Dataset entries
----------
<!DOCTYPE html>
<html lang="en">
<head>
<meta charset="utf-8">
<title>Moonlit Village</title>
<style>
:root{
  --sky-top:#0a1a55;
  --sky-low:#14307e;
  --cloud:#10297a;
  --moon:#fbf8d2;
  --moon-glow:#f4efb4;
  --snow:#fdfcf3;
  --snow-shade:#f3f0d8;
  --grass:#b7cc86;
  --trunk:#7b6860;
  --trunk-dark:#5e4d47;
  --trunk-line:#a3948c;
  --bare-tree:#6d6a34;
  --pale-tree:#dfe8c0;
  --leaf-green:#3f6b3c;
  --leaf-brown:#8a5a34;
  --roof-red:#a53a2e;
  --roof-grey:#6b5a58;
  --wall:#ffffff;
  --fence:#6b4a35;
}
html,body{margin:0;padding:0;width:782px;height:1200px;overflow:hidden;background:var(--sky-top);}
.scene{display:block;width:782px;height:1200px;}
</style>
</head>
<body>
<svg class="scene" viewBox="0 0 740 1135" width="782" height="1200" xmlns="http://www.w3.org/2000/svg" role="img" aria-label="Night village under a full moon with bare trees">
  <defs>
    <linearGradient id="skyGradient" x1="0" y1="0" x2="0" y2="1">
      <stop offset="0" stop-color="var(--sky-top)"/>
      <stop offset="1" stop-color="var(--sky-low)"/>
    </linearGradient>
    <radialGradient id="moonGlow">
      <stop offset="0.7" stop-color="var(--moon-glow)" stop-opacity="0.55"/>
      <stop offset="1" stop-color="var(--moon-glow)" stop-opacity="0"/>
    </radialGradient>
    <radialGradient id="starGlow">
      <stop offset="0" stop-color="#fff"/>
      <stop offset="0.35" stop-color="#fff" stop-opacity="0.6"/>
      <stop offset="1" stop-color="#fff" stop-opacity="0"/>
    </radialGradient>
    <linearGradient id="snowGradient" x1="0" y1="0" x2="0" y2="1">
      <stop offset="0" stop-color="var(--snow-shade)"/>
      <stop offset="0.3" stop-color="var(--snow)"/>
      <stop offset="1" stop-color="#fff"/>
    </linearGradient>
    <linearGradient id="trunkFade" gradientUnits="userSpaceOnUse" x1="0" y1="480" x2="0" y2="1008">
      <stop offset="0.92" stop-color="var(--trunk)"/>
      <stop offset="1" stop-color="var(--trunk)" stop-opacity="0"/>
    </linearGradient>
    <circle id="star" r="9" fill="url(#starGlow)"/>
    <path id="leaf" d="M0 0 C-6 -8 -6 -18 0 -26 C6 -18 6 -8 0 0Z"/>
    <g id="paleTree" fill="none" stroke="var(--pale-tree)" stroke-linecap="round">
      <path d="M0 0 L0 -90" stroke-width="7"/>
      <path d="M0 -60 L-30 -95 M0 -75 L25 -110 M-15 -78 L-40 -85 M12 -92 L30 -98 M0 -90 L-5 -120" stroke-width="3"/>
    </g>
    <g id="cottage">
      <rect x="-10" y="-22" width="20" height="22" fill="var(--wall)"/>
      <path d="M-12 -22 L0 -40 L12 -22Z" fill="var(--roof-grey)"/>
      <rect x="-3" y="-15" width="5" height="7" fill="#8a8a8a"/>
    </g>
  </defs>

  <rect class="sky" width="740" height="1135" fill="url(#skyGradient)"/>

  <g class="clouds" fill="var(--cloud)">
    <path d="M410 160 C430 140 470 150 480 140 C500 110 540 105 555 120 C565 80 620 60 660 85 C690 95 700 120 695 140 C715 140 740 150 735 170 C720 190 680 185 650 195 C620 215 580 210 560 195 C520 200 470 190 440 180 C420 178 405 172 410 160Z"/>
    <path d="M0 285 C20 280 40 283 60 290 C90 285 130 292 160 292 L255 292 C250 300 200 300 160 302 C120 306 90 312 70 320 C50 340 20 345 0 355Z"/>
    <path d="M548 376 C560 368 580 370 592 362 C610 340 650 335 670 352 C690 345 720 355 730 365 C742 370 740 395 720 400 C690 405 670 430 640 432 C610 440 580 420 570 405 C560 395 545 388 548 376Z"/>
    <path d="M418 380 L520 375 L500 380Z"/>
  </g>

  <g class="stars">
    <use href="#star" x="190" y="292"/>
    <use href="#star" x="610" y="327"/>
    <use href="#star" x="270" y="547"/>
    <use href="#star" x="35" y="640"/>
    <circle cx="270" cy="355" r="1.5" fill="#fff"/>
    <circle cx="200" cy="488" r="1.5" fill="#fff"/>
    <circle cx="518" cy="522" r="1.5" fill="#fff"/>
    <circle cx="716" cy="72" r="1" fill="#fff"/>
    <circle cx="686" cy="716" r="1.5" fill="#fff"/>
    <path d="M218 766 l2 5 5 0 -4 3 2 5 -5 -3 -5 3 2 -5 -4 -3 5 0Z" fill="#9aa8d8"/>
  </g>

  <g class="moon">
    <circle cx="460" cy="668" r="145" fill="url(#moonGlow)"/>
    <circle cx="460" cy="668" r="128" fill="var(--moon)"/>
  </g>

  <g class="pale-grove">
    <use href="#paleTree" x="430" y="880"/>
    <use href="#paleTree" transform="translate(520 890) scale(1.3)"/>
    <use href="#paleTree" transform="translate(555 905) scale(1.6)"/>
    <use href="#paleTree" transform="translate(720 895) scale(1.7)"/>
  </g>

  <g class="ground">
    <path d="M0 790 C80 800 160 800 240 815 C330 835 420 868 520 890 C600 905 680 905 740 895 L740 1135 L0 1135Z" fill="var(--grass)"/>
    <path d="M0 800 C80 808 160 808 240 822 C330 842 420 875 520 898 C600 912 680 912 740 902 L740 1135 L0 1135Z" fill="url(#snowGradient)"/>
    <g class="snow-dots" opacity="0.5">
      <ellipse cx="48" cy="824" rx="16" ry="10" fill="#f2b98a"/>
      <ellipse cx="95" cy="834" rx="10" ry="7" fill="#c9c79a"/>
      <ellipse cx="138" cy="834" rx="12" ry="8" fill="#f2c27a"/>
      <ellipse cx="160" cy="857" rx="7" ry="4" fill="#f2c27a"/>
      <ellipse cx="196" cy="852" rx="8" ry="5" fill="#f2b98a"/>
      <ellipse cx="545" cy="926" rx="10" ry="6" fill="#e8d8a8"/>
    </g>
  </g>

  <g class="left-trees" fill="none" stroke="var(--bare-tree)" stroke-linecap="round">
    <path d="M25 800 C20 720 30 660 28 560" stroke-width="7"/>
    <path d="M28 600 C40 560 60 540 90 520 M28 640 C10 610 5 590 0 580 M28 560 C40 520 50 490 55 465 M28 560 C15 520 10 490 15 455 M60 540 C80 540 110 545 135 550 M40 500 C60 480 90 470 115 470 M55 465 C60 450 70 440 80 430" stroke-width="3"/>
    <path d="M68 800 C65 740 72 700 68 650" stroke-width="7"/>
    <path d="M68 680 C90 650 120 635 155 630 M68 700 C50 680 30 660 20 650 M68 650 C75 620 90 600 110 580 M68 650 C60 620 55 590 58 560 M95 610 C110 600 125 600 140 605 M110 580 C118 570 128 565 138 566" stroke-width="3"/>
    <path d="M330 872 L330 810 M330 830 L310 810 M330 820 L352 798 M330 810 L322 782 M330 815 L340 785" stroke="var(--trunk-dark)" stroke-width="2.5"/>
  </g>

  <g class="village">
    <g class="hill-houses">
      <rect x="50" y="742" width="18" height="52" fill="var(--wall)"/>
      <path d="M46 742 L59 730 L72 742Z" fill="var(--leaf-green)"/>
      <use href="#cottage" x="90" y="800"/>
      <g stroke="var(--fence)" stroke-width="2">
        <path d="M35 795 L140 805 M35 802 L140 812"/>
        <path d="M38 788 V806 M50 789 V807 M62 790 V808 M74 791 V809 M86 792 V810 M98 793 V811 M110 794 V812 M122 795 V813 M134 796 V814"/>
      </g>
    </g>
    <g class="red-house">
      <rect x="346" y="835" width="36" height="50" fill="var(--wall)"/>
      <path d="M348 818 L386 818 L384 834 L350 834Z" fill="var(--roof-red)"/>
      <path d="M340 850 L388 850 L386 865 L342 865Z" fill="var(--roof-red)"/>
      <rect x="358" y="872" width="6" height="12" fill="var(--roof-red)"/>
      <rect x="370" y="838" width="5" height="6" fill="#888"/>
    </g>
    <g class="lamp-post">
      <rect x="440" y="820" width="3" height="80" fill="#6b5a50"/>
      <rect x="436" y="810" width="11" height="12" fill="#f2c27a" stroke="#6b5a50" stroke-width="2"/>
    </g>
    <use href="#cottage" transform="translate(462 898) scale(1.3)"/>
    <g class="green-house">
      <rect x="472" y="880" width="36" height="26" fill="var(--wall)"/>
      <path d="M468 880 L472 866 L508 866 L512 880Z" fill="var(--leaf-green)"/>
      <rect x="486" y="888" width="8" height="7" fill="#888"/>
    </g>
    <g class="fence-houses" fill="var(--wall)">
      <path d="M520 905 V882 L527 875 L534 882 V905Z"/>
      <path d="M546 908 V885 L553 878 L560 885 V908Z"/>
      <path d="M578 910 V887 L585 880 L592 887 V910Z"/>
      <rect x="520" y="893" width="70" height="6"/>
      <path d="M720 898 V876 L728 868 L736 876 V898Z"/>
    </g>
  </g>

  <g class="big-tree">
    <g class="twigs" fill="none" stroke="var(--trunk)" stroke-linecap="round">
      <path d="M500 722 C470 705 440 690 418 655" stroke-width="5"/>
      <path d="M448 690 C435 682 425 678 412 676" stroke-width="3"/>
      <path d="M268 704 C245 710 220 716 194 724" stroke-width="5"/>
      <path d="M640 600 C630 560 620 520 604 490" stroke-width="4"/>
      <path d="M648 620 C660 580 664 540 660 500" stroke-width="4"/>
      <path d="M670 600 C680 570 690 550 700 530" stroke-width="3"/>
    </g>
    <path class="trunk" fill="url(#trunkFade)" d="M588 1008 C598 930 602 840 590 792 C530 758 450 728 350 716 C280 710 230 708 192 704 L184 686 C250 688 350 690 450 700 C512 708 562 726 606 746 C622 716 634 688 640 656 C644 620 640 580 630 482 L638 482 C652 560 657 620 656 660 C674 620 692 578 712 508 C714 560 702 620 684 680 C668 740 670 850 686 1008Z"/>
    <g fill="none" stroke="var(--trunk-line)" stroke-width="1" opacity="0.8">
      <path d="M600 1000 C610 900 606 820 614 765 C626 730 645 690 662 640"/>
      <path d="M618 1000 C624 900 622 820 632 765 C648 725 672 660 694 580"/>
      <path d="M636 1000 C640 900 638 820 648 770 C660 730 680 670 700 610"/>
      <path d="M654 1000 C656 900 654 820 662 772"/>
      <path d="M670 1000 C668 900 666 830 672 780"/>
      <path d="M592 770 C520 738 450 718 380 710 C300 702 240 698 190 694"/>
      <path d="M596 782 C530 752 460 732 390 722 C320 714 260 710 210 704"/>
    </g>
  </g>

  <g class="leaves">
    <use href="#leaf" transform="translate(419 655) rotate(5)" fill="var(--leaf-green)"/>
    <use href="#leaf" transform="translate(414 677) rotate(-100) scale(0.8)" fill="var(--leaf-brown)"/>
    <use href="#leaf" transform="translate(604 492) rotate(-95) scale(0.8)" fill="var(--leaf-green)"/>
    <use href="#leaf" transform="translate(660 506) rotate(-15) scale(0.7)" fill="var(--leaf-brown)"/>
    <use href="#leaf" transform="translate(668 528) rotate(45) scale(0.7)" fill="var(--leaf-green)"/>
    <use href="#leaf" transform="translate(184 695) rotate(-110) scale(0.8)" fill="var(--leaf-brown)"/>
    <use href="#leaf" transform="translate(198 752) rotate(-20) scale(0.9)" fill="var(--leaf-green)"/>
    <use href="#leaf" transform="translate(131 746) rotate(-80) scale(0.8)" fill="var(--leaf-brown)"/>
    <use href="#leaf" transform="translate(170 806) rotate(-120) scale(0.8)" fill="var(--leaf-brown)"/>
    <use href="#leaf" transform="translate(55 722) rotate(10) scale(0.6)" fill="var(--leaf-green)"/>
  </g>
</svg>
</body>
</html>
----------
▸ Task to carry out
When a line among the entries contains "ellipse", pull that line out.

▸ Task result
      <ellipse cx="48" cy="824" rx="16" ry="10" fill="#f2b98a"/>
      <ellipse cx="95" cy="834" rx="10" ry="7" fill="#c9c79a"/>
      <ellipse cx="138" cy="834" rx="12" ry="8" fill="#f2c27a"/>
      <ellipse cx="160" cy="857" rx="7" ry="4" fill="#f2c27a"/>
      <ellipse cx="196" cy="852" rx="8" ry="5" fill="#f2b98a"/>
      <ellipse cx="545" cy="926" rx="10" ry="6" fill="#e8d8a8"/>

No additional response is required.